In the data below, find every line with the word "forEach" and copy it out.

• • • • • • •

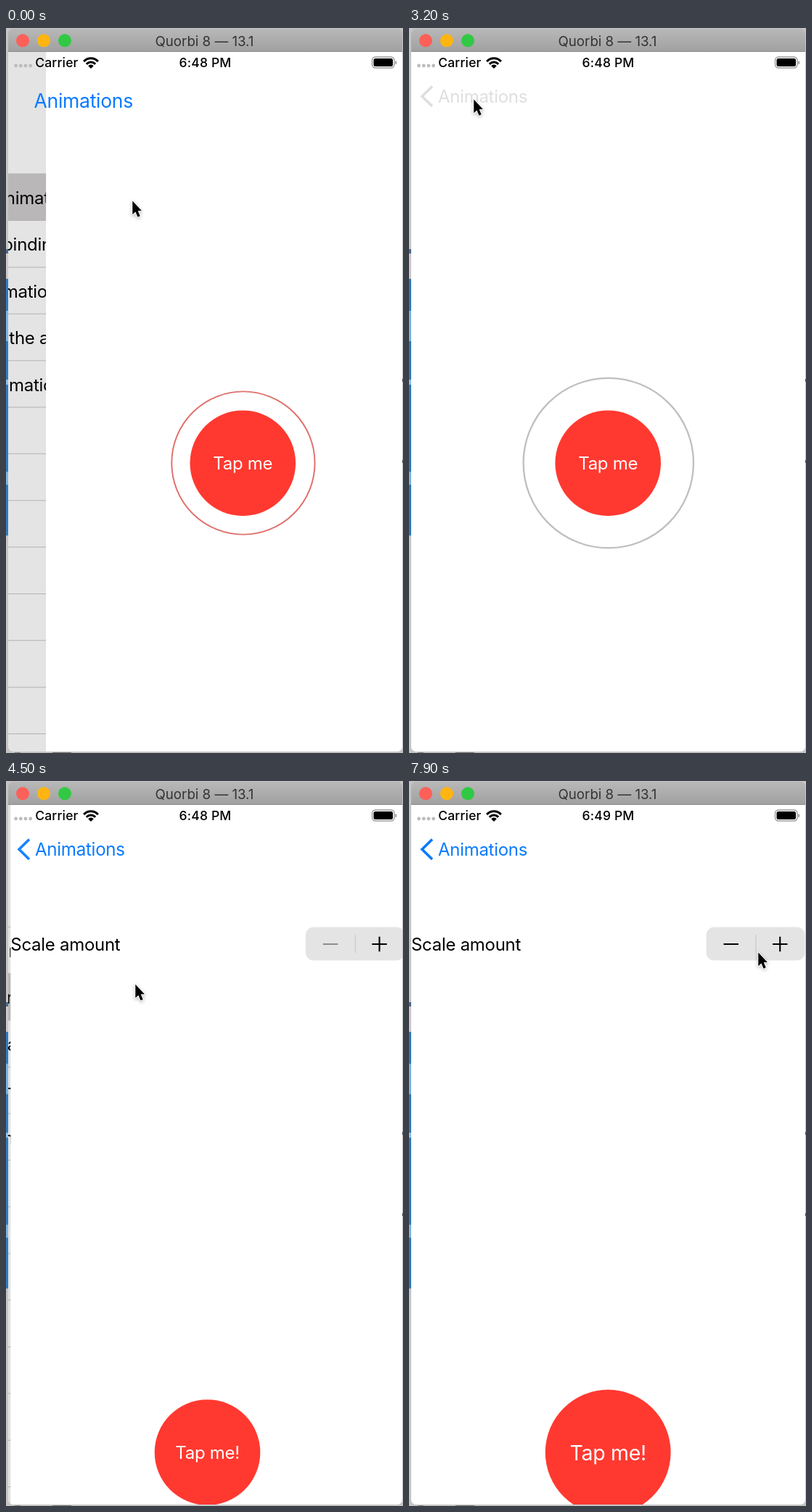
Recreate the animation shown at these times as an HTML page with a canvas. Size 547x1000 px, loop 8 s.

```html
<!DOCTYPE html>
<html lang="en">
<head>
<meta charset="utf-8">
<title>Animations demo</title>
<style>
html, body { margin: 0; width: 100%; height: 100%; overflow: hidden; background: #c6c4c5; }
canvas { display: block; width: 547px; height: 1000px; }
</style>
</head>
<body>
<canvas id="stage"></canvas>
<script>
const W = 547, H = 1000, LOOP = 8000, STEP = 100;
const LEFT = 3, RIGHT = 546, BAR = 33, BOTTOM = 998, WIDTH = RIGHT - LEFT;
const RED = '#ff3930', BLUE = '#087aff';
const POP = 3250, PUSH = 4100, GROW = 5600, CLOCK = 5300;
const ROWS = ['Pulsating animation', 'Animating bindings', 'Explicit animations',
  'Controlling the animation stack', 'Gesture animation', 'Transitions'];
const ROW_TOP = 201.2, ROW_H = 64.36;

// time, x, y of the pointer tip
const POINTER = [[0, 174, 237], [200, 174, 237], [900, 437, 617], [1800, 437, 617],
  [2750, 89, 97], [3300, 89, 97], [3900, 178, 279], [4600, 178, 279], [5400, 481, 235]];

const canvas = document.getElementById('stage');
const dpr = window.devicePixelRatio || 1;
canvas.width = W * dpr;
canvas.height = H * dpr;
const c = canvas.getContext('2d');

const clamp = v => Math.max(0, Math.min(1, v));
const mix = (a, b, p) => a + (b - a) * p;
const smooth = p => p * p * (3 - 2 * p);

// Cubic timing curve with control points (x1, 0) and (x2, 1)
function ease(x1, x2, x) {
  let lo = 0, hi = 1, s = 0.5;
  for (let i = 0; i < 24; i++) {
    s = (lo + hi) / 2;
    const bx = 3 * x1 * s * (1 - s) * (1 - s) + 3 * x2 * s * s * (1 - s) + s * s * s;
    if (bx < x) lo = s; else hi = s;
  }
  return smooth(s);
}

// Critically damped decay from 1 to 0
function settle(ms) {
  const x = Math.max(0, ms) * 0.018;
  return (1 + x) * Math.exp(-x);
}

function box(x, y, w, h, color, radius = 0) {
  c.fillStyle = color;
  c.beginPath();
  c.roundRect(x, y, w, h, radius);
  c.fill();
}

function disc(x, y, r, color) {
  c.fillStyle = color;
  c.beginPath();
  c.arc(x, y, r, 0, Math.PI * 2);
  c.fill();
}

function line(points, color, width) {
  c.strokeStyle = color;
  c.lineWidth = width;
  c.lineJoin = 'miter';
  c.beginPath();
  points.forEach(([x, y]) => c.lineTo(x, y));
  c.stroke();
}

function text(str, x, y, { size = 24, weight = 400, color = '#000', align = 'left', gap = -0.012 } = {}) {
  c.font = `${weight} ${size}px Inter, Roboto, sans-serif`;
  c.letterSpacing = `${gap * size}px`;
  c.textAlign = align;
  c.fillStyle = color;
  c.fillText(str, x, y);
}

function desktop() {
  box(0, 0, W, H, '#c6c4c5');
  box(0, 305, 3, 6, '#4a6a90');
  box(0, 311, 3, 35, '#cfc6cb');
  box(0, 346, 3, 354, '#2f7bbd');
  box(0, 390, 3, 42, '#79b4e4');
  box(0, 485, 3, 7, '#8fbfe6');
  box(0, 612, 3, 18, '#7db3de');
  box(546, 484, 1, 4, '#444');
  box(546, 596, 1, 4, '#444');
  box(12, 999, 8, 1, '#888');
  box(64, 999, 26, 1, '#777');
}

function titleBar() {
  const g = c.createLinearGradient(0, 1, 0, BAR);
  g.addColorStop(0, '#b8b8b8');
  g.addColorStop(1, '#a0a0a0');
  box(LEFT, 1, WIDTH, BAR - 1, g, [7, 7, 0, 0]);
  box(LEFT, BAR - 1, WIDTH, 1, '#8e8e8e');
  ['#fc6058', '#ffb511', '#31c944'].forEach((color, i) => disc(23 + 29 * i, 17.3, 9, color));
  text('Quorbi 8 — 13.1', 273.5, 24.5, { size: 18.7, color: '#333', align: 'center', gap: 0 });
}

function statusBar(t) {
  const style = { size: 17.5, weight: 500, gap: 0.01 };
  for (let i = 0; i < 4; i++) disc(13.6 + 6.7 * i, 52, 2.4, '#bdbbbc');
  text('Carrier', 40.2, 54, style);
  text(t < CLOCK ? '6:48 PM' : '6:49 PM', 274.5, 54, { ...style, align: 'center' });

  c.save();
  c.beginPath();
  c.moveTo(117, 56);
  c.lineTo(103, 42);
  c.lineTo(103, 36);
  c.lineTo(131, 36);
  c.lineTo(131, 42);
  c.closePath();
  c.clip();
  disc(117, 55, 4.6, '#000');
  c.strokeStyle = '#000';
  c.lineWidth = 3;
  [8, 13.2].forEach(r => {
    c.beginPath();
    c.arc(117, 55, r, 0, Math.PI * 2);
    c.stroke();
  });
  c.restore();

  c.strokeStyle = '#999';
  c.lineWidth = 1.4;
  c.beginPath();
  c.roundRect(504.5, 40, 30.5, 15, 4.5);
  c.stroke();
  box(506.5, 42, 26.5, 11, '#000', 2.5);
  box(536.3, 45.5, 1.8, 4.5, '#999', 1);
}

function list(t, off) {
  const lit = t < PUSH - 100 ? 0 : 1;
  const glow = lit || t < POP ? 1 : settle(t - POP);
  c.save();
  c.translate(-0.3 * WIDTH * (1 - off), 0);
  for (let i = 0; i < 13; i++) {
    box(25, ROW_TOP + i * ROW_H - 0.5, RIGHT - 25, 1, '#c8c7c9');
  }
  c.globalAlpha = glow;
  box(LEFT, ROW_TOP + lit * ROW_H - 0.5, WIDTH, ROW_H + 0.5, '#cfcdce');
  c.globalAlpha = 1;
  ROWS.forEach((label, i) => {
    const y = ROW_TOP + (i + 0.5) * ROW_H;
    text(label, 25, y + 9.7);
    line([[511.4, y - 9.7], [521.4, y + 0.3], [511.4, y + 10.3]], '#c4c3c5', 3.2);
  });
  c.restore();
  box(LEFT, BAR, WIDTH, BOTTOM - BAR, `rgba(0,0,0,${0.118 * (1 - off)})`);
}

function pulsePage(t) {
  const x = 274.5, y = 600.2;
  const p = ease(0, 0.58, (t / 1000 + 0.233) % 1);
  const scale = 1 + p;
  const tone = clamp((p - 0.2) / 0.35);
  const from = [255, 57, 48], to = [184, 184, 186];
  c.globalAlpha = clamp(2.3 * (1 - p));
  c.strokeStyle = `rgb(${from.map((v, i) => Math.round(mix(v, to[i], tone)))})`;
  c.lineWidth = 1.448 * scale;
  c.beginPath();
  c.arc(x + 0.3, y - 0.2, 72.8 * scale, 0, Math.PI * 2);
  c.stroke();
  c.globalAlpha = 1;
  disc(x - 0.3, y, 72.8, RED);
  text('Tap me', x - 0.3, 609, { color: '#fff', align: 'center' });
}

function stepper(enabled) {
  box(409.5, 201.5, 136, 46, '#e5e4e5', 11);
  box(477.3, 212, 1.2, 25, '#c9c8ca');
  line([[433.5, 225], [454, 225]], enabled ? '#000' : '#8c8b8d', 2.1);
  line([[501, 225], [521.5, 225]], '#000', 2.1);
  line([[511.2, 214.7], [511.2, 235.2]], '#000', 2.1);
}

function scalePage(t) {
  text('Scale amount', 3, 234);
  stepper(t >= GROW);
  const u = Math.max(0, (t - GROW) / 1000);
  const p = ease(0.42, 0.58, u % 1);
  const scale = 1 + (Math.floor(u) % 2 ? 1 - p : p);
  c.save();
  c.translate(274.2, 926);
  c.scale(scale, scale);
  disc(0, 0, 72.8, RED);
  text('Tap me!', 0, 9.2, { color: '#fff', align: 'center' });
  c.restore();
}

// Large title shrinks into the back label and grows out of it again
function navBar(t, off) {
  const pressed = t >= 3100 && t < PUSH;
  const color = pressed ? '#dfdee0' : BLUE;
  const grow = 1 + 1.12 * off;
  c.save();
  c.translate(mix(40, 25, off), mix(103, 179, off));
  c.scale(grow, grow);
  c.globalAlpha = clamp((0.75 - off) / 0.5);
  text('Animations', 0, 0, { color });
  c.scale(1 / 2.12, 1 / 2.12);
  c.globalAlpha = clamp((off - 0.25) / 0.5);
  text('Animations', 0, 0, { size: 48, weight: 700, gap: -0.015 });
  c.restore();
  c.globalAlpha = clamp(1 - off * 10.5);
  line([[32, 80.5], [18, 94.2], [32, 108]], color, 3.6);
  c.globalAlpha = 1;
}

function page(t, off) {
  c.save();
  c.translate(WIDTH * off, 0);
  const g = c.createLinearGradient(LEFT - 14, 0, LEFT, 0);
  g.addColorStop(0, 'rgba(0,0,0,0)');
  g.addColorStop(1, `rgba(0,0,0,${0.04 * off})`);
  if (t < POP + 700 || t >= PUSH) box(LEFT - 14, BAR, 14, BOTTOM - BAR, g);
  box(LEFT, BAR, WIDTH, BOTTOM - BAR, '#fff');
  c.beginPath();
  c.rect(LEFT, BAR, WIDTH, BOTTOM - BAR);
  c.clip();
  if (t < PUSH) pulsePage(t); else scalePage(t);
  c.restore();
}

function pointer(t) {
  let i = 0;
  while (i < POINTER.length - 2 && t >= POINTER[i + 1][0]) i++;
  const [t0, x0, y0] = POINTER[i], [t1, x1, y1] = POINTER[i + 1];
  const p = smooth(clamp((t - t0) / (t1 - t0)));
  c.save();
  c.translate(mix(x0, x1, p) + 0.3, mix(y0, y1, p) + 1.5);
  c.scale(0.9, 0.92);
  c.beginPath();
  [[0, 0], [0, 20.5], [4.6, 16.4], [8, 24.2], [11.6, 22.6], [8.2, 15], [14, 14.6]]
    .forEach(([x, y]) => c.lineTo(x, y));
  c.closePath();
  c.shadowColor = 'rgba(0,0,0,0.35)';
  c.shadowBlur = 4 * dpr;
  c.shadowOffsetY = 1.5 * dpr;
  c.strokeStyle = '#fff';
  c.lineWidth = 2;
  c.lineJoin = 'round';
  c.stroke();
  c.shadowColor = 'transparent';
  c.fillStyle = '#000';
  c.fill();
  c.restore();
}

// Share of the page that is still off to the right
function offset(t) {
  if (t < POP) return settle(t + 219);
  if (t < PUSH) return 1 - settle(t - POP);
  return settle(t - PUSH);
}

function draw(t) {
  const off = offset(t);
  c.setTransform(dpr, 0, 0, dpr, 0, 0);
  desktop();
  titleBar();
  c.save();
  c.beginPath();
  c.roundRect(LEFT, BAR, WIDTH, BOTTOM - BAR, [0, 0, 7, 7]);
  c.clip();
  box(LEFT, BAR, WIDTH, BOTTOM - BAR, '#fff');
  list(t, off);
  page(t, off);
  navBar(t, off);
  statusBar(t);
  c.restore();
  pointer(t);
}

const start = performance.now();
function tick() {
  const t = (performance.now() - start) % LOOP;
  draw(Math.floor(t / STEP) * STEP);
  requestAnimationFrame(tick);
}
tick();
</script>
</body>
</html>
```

• • • • • • •

## Exercise response
  points.forEach(([x, y]) => c.lineTo(x, y));
  ['#fc6058', '#ffb511', '#31c944'].forEach((color, i) => disc(23 + 29 * i, 17.3, 9, color));
  [8, 13.2].forEach(r => {
  ROWS.forEach((label, i) => {
    .forEach(([x, y]) => c.lineTo(x, y));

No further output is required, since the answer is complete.